Wastewater Injection Made Faults More Vulnerable to Distant Earthquakes
A new study has added powerful new support to the growing evidence that deep underground injections of wastewater from hydraulic fracturing or other drilling activity has made some areas of the U.S. vulnerable to tremors triggered by large earthquakes thousands of miles away.
Wastewater injected near several existing faults left them in a critical state that allowed seismic waves from distant quakes to set off temblors that occurred hours to months after the triggering event, the researchers wrote in a study published last week (July 11) in the journal Science. The minor earthquakes may serve as early warnings that injection activity is pushing faults “to their tipping point” and making larger shocks more likely, they said.
Using data from the Advanced National Seismic System (ANSS), a team at Columbia University led by Nicholas van der Elst discovered three locations close to wastewater injection wells where large but distant earthquakes had triggered an upswing in local seismic activity. The towns of Trinidad, Colo., Prague, Okla., and Snyder, Texas all had decade-long histories of deep wastewater injection yet relatively few seismic events until the remote quakes struck.
- In February 2010, a magnitude 8.8 quake that hit Maule, Chile, killing 500 people, triggered a series of earthquakes in the Colorado and Oklahoma towns, where injection wells had been in use for years.
- The magnitude 9.0 earthquake off Japan that set off a devastating tsunami and the Fukushima nuclear disaster in March 2011 was followed by a swarm of seismic events that hit Trinidad and the West Texas town of Snyder, home to an injection well for wastewater used in nearby oil fields.

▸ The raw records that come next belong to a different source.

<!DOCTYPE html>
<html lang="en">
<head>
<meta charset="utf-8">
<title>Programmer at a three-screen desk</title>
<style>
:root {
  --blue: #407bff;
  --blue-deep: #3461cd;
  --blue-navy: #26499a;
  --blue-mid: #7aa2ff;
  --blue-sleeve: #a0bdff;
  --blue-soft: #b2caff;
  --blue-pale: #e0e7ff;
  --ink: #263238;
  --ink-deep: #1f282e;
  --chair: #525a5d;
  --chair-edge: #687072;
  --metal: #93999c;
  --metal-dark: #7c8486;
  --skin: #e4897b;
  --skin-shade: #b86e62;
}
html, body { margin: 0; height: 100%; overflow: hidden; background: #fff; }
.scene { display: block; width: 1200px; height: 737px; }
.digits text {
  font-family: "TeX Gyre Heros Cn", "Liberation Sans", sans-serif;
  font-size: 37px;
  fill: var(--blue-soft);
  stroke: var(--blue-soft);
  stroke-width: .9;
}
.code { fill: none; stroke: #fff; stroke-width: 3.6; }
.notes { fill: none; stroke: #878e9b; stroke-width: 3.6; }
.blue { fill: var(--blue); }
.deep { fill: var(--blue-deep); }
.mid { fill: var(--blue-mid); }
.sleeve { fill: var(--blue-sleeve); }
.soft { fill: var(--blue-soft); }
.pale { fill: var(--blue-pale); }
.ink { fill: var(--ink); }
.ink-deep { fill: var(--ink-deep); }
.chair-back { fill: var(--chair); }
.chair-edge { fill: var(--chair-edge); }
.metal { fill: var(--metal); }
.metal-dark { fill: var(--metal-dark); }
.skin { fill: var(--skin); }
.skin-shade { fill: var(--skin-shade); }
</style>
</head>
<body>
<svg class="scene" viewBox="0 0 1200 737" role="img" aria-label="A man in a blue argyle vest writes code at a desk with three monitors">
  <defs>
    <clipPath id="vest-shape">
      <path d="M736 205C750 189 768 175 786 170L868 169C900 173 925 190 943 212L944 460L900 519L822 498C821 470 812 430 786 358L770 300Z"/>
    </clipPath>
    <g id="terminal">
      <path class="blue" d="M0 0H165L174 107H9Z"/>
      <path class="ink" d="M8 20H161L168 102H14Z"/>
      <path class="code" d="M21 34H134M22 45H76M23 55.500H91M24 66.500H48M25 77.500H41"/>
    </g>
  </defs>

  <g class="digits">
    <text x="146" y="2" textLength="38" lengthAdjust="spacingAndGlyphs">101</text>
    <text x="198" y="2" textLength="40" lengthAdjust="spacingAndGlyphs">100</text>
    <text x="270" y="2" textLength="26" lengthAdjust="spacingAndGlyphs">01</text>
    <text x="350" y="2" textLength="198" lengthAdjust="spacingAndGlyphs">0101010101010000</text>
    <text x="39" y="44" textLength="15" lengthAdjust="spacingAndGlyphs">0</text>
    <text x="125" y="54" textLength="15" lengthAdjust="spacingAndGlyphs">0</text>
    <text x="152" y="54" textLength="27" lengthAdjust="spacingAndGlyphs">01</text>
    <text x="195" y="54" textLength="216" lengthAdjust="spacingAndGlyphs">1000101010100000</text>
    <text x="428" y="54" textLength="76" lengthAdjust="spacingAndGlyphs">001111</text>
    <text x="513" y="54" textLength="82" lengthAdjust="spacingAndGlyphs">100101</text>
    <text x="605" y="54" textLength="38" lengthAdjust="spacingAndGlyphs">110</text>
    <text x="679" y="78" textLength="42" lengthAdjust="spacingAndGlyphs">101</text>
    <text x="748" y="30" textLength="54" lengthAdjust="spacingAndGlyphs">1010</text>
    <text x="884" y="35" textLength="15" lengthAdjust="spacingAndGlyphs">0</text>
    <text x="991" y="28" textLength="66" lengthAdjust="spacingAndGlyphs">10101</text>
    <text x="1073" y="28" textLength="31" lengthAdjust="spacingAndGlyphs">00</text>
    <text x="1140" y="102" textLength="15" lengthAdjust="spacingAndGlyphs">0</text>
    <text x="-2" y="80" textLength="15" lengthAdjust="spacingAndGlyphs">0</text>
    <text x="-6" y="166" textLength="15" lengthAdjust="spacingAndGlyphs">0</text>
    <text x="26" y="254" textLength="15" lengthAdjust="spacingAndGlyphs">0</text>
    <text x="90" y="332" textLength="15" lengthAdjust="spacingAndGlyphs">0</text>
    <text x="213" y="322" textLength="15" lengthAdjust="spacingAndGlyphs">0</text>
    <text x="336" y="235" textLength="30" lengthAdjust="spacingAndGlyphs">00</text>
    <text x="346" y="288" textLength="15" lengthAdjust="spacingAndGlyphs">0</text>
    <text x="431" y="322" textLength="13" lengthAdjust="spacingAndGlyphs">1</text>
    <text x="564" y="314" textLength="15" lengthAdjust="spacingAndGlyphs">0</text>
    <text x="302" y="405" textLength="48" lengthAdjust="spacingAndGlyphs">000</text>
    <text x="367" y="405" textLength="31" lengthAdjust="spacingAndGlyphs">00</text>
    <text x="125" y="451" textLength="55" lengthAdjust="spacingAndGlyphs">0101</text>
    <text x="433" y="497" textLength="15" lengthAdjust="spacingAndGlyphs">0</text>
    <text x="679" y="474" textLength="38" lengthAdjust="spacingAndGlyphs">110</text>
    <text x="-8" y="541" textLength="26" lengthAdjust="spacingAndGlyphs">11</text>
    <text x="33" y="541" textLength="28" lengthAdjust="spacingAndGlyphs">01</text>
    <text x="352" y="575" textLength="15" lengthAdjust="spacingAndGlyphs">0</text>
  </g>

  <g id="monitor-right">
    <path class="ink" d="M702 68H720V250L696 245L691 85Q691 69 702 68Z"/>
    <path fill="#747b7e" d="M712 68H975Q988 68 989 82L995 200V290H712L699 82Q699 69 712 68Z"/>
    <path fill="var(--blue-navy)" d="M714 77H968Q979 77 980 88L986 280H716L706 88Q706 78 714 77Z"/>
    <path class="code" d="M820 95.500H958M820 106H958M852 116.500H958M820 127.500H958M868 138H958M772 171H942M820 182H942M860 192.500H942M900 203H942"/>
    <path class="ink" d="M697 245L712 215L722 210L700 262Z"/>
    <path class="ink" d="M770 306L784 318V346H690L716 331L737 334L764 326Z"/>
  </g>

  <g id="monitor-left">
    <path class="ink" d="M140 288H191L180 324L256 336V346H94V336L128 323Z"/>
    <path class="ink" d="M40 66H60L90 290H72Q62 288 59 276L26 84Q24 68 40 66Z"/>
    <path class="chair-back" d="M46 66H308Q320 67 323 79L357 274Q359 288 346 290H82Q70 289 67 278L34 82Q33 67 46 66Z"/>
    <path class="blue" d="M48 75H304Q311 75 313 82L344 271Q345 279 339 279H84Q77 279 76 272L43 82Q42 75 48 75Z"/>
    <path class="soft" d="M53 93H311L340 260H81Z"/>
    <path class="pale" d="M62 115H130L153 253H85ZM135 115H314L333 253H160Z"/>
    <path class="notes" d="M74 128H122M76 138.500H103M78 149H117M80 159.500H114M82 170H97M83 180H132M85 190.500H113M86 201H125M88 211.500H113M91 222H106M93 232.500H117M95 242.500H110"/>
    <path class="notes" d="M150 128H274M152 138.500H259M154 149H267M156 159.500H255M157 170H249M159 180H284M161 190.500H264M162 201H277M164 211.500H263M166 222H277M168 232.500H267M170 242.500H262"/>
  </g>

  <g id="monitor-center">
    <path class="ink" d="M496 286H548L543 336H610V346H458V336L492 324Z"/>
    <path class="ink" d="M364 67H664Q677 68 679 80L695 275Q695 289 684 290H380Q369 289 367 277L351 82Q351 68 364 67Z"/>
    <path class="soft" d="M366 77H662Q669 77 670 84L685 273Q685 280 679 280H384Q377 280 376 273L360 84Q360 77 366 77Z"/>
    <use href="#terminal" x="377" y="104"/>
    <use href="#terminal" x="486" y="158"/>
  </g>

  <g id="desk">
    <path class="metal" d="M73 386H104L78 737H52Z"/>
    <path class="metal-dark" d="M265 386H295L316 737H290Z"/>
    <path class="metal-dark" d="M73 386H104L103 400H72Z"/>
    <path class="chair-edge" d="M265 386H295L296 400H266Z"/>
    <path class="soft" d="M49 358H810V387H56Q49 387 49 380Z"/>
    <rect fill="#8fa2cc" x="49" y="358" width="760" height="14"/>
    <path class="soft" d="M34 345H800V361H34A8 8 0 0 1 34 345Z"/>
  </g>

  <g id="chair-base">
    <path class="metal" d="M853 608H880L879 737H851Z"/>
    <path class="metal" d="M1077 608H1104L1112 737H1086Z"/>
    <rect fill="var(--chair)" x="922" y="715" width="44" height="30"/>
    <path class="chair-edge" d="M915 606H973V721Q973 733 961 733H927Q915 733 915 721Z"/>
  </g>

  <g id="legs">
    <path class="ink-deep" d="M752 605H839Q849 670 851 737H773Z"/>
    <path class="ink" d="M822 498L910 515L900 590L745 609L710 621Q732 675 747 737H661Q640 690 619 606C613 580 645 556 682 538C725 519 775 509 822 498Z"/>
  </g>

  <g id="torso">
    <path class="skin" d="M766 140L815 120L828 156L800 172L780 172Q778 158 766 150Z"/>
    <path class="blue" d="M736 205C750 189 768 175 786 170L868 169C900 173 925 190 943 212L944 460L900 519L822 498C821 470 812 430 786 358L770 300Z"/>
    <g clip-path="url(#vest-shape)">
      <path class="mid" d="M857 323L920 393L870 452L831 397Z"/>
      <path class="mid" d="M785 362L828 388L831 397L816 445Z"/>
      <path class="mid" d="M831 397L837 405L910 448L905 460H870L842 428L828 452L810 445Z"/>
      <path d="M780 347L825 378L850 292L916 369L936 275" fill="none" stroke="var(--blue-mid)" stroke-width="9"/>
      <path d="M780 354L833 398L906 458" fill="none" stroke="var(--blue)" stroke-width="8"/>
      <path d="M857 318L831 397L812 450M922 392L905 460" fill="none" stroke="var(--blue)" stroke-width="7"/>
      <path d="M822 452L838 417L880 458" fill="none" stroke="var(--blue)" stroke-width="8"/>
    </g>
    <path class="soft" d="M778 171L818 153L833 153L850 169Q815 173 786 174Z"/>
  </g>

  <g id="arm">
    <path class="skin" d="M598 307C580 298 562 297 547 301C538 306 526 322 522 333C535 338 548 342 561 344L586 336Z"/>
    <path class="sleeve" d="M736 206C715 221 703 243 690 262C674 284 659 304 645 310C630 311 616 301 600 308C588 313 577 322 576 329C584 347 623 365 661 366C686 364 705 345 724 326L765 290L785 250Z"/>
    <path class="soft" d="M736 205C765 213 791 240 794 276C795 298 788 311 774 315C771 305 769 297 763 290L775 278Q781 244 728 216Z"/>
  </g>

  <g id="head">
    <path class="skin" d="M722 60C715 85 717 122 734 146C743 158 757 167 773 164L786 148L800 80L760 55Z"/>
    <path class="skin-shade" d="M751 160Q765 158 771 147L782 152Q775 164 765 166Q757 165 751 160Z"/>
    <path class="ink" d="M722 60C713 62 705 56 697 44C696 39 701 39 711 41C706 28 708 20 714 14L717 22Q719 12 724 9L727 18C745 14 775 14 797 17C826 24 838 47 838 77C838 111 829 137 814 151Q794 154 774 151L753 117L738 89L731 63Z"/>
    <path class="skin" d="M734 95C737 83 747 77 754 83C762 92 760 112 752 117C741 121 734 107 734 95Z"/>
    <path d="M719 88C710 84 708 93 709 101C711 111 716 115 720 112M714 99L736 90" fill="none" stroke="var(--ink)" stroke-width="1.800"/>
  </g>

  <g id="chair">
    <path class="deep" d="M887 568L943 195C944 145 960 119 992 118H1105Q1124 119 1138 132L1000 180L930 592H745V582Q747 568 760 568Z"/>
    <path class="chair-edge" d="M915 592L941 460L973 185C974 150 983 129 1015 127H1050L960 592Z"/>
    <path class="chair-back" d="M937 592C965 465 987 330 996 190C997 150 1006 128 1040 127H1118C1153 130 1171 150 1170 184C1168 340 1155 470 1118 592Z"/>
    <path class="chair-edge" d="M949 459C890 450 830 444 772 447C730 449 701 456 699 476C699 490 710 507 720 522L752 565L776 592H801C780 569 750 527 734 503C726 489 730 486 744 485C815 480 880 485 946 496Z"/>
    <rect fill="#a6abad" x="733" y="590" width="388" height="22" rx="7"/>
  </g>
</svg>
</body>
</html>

- n the aftermath of a 2012 magnitude 8.6 earthquake in Sumatra, both Snyder and Trinidad again experienced surges in seismic activity, although milder than after the Chilean earthquake.
The early swarms of minor seismic activity turned out to be precursors of larger, more damaging quakes that occurred in the three towns 6-to-20 months after the triggering events. These included a magnitude 5.7 temblor in Prague in November 2011, one of the largest ever associated with wastewater disposal. It destroyed 14 homes and injured two people. The researchers said the occurrence of small, remotely triggered earthquakes can be an indicator that an area is “critically stressed” and is likely to experience a more severe quake in the near future.
The suggestion that distant earthquakes can set off seismic activity thousands of miles away is not new.
“We’ve known for at least 20 years that shaking from large, distant earthquakes can trigger seismicity in places with naturally high fluid pressure, like hydrothermal fields,” said Geoffrey Abers, a coauthor of the study, in a release issued by Columbia’s Lamont-Doherty Earth Institute. But the study breaks new ground by suggesting that human activity, in this case wastewater injection, was the factor that caused the fault systems to become critically stressed and vulnerable to remote triggering.
Hydraulic fracturing involves pumping a high-pressure mixture of water, chemicals and sand deep underground to create fractures and extract natural gas and oil from impermeable rock formations. The water that returns to the surface is contaminated with chemicals from the fracking fluid and naturally occurring elements from the rock. Conventional drilling techniques also sometimes pump fluid into the ground to force more oil or gas from depleted fields.
Injecting this contaminated wastewater deep underground is a common way to dispose of it, the researchers noted. There it increases the pressure in the pores, or gaps, in the soil or rock. The fluid acts as a lubricant, making the rock along a fault more likely to slide and eventually fail, causing an earthquake. In some areas the increased seismicity does not appear until the faults have been gradually saturated with fluids and reach a critical threshold, sometimes months or even years later. It is very difficult to predict when a fault is reaching this point, the Columbia team said.
Heather Savage, physicist and another coauthor of the study said in Columbia’s release, “If the number of small earthquakes increases, it could indicate that faults are becoming critically stressed and might soon host a larger earthquake.”
It would make sense to increase seismic monitoring around injection sites to help detect this change and indicate that it was time to stop pumping wastewater into the ground in that area.